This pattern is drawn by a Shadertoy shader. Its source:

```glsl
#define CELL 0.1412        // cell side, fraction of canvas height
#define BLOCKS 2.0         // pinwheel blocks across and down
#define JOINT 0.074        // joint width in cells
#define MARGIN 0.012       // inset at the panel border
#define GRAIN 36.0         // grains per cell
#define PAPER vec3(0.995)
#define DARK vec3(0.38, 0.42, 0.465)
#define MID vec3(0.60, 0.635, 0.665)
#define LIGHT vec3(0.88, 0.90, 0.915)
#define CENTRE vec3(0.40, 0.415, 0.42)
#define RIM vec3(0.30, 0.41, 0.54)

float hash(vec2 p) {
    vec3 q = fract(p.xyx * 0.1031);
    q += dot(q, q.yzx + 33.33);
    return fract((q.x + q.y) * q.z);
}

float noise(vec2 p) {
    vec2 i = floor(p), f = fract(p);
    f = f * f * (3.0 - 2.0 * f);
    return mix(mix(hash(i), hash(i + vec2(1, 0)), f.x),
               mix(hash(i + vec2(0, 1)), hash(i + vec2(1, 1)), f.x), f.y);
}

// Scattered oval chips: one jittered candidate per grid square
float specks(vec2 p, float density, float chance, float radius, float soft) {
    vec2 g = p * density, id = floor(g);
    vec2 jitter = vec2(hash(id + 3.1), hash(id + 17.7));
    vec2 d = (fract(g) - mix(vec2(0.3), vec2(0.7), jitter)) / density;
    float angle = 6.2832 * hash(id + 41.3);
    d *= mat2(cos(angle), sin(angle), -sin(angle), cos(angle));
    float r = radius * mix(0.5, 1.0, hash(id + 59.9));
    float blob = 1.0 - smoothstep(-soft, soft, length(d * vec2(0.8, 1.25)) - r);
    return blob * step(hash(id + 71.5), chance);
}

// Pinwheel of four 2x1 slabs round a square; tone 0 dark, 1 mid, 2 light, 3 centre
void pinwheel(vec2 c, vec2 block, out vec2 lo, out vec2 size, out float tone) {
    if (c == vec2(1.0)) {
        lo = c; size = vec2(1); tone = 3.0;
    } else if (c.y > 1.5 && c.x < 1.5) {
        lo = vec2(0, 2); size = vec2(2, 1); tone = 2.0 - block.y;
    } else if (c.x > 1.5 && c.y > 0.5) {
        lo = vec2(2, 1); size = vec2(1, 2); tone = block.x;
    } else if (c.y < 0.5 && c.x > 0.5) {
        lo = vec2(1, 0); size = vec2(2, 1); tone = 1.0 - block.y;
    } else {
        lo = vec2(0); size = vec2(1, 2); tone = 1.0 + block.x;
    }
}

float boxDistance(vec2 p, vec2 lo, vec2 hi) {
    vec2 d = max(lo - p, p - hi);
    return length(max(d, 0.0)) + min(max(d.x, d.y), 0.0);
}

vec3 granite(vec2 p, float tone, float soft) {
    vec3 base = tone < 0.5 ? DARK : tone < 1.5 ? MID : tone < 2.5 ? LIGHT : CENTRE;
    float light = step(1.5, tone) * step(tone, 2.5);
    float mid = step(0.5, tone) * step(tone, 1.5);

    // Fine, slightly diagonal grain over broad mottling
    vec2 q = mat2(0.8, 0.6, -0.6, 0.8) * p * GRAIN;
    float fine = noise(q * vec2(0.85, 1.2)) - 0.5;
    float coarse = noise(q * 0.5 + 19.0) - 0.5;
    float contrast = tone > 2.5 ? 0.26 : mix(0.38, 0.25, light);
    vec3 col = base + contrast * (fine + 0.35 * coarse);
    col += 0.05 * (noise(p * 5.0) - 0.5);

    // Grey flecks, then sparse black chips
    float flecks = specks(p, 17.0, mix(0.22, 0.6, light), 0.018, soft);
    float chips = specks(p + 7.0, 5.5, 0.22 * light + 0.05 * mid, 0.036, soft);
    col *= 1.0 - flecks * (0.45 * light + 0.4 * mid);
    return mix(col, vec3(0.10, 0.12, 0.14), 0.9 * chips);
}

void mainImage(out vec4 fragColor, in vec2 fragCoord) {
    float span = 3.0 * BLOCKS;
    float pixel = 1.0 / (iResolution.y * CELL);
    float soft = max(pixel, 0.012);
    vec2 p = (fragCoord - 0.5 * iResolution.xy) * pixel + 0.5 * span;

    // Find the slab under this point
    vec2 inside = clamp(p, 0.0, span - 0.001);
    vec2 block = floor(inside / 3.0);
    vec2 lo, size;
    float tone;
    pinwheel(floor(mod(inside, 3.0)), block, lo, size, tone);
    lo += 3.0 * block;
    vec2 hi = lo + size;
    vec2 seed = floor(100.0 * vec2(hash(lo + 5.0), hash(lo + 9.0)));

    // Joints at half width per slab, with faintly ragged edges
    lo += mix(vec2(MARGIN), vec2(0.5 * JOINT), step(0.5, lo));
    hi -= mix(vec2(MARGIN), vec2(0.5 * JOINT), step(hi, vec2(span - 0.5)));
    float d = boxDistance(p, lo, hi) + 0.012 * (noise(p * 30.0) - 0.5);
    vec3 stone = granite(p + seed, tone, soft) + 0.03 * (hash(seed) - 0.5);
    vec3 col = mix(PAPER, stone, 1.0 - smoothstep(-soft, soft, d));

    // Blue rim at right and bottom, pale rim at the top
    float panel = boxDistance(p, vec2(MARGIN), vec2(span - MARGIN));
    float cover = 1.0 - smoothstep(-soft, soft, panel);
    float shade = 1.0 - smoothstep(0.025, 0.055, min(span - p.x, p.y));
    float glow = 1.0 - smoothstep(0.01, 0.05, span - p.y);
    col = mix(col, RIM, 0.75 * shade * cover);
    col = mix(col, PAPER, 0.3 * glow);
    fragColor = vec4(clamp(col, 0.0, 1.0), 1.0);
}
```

- - -

WHAT YOU HAVE TO DO: Lines in the data containing the string "contrast" are to be counted; give that number alone.

SOLUTION: 2